Sex Sex Sex Masturbation Sex

Editor’s note: This article was initially published in The Daily Gazette, Swarthmore’s online, daily newspaper founded in Fall 1996. As of Fall 2018, the DG has merged with The Phoenix. See the about page to read more about the DG.

I was originally going to title this week’s column “In Defense of Straight Men” and write about the ways in which misogyny, homophobia, and sex negativity damage the straight men who ostensibly benefit from these systems of oppression by consistently portraying them as – and encouraging them to act like – violent, irrational animals who can’t do anything except throw their dicks around. Let’s be clear: Those in Wendy “all rapists are men” Shalit’s camp want to protect the rest of us from these pigs who lose the capacity for thought at the mere glimmer of a female nipple; I want everyone to protect themselves (and each other) from the insidious effects of our rape culture and work collectively to dismantle it altogether.

I was all set to lay out a brilliant argument by the end of which my straight male readers would realize (if they haven’t already) why it’s in their best interest to work to end gender and sexual oppression. Then I remembered that this is not meant to be a column about feminism and its discontents – it’s a column about sex. Hence this week’s title, so that no one gets confused (least of all myself) and so no one clicks on it by accident expecting something different.

I had that first part about what I’m not going to write about this week open on my desktop for weeks, past when I was supposed to submit this column, past papers and presentations, past excuses to the people who actually noticed that I usually post every other week, because I didn’t know what to write about and because – confession – I’ve had sex, like, three times in the past two weeks. Don’t get me wrong, I have no complaints about those three times. Sometimes, though, I have this nagging fear that I’m a failure of a kinkyqueersexpozcrusader when I don’t have enough sex, when I have mediocre sex, when I don’t pursue sex with other people even though my partner doesn’t mind, when we try something new and exciting and then finish by jacking each other off to orgasm.

I know – rationally, fundamentally, with conviction – that all those things are just fine, but the fear is still there, and I don’t think that’s unusual; deprogramming all the bullshit built up around sex in every direction (so that you feel bad no matter what you do or don’t do) is hard work. One of the things I have the hardest time with myself is fighting to let go of everything I’ve ever been taught about monogamy and how it’s the best thing ever and how one day someone will drop into my life and be the best person ever and we’ll get along emotionally and intellectually and sexually without even trying and then I’ll be complete. Here’s the thing: I’m already complete. Not perfect, certainly, but I’m a whole person and I prefer to date other whole people, people who don’t try to fill in my gaps and don’t demand that I fill theirs.

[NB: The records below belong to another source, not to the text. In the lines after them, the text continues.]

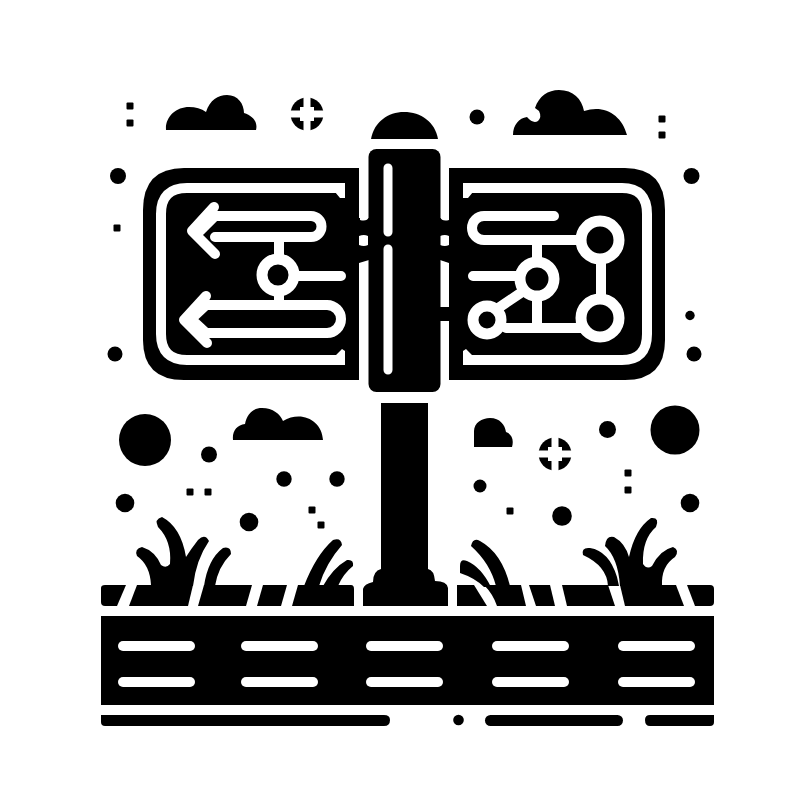
<!DOCTYPE html>
<html lang="en">
<head>
<meta charset="utf-8">
<title>Direction sign by the road</title>
<style>
:root { --ink: #000; --paper: #fff; }
html, body { margin: 0; background: var(--paper); overflow: hidden; }
svg { display: block; width: 800px; height: 800px; }
.ink { fill: var(--ink); }
.paper { fill: var(--paper); }
.line { fill: none; stroke: var(--paper); stroke-width: 10; stroke-linecap: round; stroke-linejoin: round; }
.node { fill: var(--ink); stroke: var(--paper); stroke-width: 11; }
.blade { fill: none; stroke: var(--ink); stroke-linecap: round; }
</style>
</head>
<body>
<svg viewBox="0 0 800 800" role="img" aria-label="Signpost with two direction boards beside a road">
  <defs>
    <g id="sparkle">
      <circle class="ink" r="16.5"/>
      <path d="M0-18V-6M0 6V18M-18 0H-6M6 0H18" fill="none" stroke="var(--paper)" stroke-width="7"/>
      <path class="paper" d="M-7-7H7V7H-7Z"/>
    </g>
    <rect id="speck" class="ink" x="-3.5" y="-3.5" width="7" height="7" rx="1"/>
    <path id="dash" class="line" d="M0 0H67" stroke-width="12"/>
  </defs>

  <g id="clouds" class="ink">
    <path d="M166 130C165 117 176 107 189 107Q199 107 206 112C210 100 218 95 227 95C238 95 244 104 244 113C253 116 258 122 256 130Z"/>
    <path d="M513 135C513 125 519 118 527 117Q533 124 538 121Q542 117 539 111L535 108C539 96 548 90 559 90C573 90 582 99 584 111C604 104 622 115 627 135Z"/>
    <path d="M233 440C232 431 237 425 245 424C247 414 253 408 262 408C273 408 280 414 283 421C301 410 322 420 323 440Z"/>
    <path d="M474 447V431C474 423 482 418 490 418C500 418 505 425 506 432C512 434 514 440 512 447Z"/>
  </g>

  <g id="sparkles">
    <use href="#sparkle" x="307" y="114"/>
    <use href="#sparkle" x="555" y="454"/>
  </g>

  <g id="dots" class="ink">
    <circle cx="477" cy="117" r="7.5"/>
    <circle cx="118" cy="176" r="8"/>
    <circle cx="691.5" cy="176" r="8"/>
    <circle cx="115" cy="354" r="7.5"/>
    <circle cx="694" cy="354" r="7.5"/>
    <circle cx="690" cy="315.500" r="4.700"/>
    <circle cx="145" cy="440" r="26"/>
    <circle cx="675" cy="430" r="24.500"/>
    <circle cx="209" cy="454.500" r="8"/>
    <circle cx="607.500" cy="429.500" r="8.500"/>
    <circle cx="284" cy="479" r="7.700"/>
    <circle cx="337" cy="479" r="7.700"/>
    <circle cx="480" cy="486" r="6.500"/>
    <circle cx="125" cy="503" r="9.300"/>
    <circle cx="690" cy="503" r="9.300"/>
    <circle cx="249" cy="522" r="9.300"/>
    <circle cx="562" cy="516" r="9.800"/>
  </g>

  <g id="specks">
    <use href="#speck" x="130" y="106"/>
    <use href="#speck" x="130" y="123"/>
    <use href="#speck" x="662" y="119"/>
    <use href="#speck" x="662" y="135"/>
    <use href="#speck" x="117" y="228"/>
    <use href="#speck" x="190" y="492"/>
    <use href="#speck" x="208" y="492"/>
    <use href="#speck" x="312" y="510"/>
    <use href="#speck" x="321" y="525"/>
    <use href="#speck" x="510" y="511"/>
    <use href="#speck" x="628" y="473"/>
    <use href="#speck" x="628" y="490"/>
  </g>

  <g id="left-board">
    <path class="ink" d="M359 168H184Q143 168 143 210V340Q143 380 184 380H359Z"/>
    <path class="line" stroke-linecap="butt" d="M345 188H187Q161 188 161 214V334Q161 360 187 360H345" style="stroke-linecap:butt"/>
    <path class="paper" d="M335 192L340 198H345V186ZM335 356L342 349L345 351V362Z"/>
    <path class="line" d="M214 207L192 231L215 254M200 231L215 216H311A10 10 0 0 1 311 237H215"/>
    <path class="line" d="M206 296L184 320L207 343M190 320L206 305H327A14 14 0 0 1 327 333H206L192 320"/>
    <path class="line" d="M279 239V300M292 276H341"/>
    <circle class="node" cx="278" cy="275" r="16"/>
  </g>

  <g id="right-board">
    <path class="ink" d="M449 168H625Q665 168 665 210V340Q665 380 625 380H449Z"/>
    <path class="line" d="M463 188H622Q647 188 647 214V334Q647 360 622 360H463" style="stroke-linecap:butt"/>
    <path class="paper" d="M473 192L468 198H463V186ZM473 356L466 349L463 351V362Z"/>
    <path class="line" d="M554 216H484A12 12 0 0 0 484 240H582M473 276H526M537 244V324M601 260V300M525 290L494 311M506 328H582"/>
    <circle class="node" cx="600" cy="240" r="19"/>
    <circle class="node" cx="600" cy="318" r="19"/>
    <circle class="node" cx="537" cy="279" r="17"/>
    <circle class="node" cx="487" cy="320" r="14"/>
  </g>

  <g id="post">
    <path class="ink" d="M371 139C374 122 388 112 404 112C421 112 435 122 438 139Z"/>
    <rect class="ink" x="359" y="218" width="90" height="45"/>
    <path class="paper" d="M359 168H369V217Q367 222 360 220ZM449 168H440V217Q442 222 449 220ZM359 263L369 260V380H359ZM449 263L440 260V380H449Z"/>
    <path class="paper" d="M359 236Q364 234 368 236V245Q364 247 359 245Z"/>
    <path class="paper" d="M449 236Q445 234 440 236V245Q445 247 449 245Z"/>
    <rect class="ink" x="368.500" y="149" width="72" height="243" rx="8"/>
    <path class="ink" d="M440 307H450V321H440Z"/>
    <path class="line" d="M388 168V232M388 249V370" style="stroke-width:9"/>
    <path class="ink" d="M381 403H428V569Q434 570 435 581Q447 581 448 588V606H363V589Q364 584 373 582Q373 571 381 569Z"/>
  </g>

  <g id="ground" class="ink">
    <path d="M101 588Q101 585 105 585H126L117 606H105Q101 606 101 602Z"/>
    <path d="M137 585H193L188 606H129Z"/>
    <path d="M204 585H252L246 606H198Z"/>
    <path d="M263 585H287L281 606H257Z"/>
    <path d="M298 585H351Q354 585 354 589V606H292Z"/>
    <path d="M457 585H474L487 606H457Z"/>
    <path d="M484 585H521L526 606H497Q493 594 484 585Z"/>
    <path d="M529 585H550L555 606H536Z"/>
    <path d="M562 585H608L615 606H567Z"/>
    <path d="M620 585H676L684 606H625Z"/>
    <path d="M687 585H710Q714 585 714 589V602Q714 606 710 606H695Z"/>
  </g>

  <g id="grass" class="ink">
    <path d="M151 585Q150 565 137 556Q134 549 142 547Q155 551 161 565Q166 569 170 564Q172 541 158 527Q154 519 162 517Q181 527 186 557Q191 549 198 540Q205 533 209 541Q196 560 193 586H150Z"/>
    <path d="M204 586Q208 559 223 548Q231 546 231 554Q218 567 215 586Z"/>
    <path d="M304 586Q316 555 333 540Q341 537 342 545Q326 563 319 586Z"/>
    <path d="M323 586Q333 568 347 560Q354 559 353 566Q343 574 338 586Z"/>
    <path d="M471 546Q473 537 480 541Q502 553 510 586H496Q490 563 471 546Z"/>
    <path d="M460 566Q460 558 467 561Q481 567 491 587H484Q475 578 460 573Z"/>
    <path d="M608 586Q607 566 583 555Q581 547 590 548Q609 551 617 577L619 586Z"/>
    <path d="M620 586Q618 558 605 546Q606 535 614 537Q625 543 629 557Q635 529 651 518Q660 517 656 527Q642 539 643 564Q647 570 652 566Q660 550 673 547Q680 550 675 557Q661 566 662 586Z"/>
  </g>

  <g id="road">
    <rect class="ink" x="101" y="616" width="613" height="89"/>
    <g id="lane-marks">
      <use href="#dash" x="123" y="646"/>
      <use href="#dash" x="246" y="646"/>
      <use href="#dash" x="371" y="646"/>
      <use href="#dash" x="497" y="646"/>
      <use href="#dash" x="623" y="646"/>
      <use href="#dash" x="123" y="682"/>
      <use href="#dash" x="246" y="682"/>
      <use href="#dash" x="371" y="682"/>
      <use href="#dash" x="497" y="682"/>
      <use href="#dash" x="623" y="682"/>
    </g>
    <g id="kerb" class="ink">
      <path d="M101 715H384Q390 715 390 720Q390 726 384 726H105Q101 726 101 722Z"/>
      <circle cx="458.500" cy="720" r="5.300"/>
      <rect x="485" y="715" width="138" height="11" rx="5.500"/>
      <path d="M714 715H650Q645 715 645 720Q645 726 650 726H710Q714 726 714 722Z"/>
    </g>
  </g>
</svg>
</body>
</html>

My partner and I are in an open relationship, in spite of the fact that we are unsure and apprehensive of what sleeping with someone else might feel like or mean for our relationship. We talk and talk and talk (and then talk some more) about all of this, about how we’re comfortable with making out with other people at parties but going home even just for more making out is scary, about how we want to have a threesome/foursome/moresome but don’t really know how to go about it, about how the conception we share of what would make an open relationship awesome might not exist for us at Swarthmore.

It’s hard because the programming is so thorough that beyond the fact that you’re supposed to feel like shit when the person you love is with someone else, you do feel like shit. I feel like shit. But I’ve cheated in the past and that felt shittier, because it wasn’t honest and it wasn’t respectful and it was pretty selfish.

For me, being in an open relationship is not about getting lots of ass (I don’t) and it’s not about jerking people around (I try not to), it’s about recognizing that relationships are personal things that work very differently for different people at different times. Whether I actually hook up with anyone else at any given point, or even whether I want to, is mostly irrelevant because the point of the endeavor is to step out of the monogamy-is-the-Way mind set so that my partner and I can shape our relationship in ways that work for us – by hand rather than out of the cracked mold that every book, movie, TV show, advertisement I’ve ever seen keeps trying to push on us. That also means that there are as many ways to do nonmonogamy as there are ways to have an orgasm (that is, more than you think).

I’m not advocating nonmonogamy, because it’s not right for everyone and I haven’t even decided if it’s right for me. I am advocating critical thought and putting some effort into figuring out what works for you. Characterizing any one particular way of doing things as the best and only way that works is a weak cover-up for the fact that there is never only one way to do anything nor is there a way that works for every person in every situation.

For further reading on the topic by people far more qualified than I, people will tell you to read The Ethical Slut. Apparently it’s foundational. However, it’s incredibly poorly written and, to my mind, has an awful way of talking about non-primary partners as if they are walking sex toys rather than real human beings. Also, it has an unmistakable whiff of California about it. If you, like me, prefer your sex reporting with more of a New York feel, Tristan Taormino (who some of you may remember from the anal sex workshop she gave at Sager two years ago) is coming out with a new book about open relationships. If her other work is any indication, it should be worth checking out.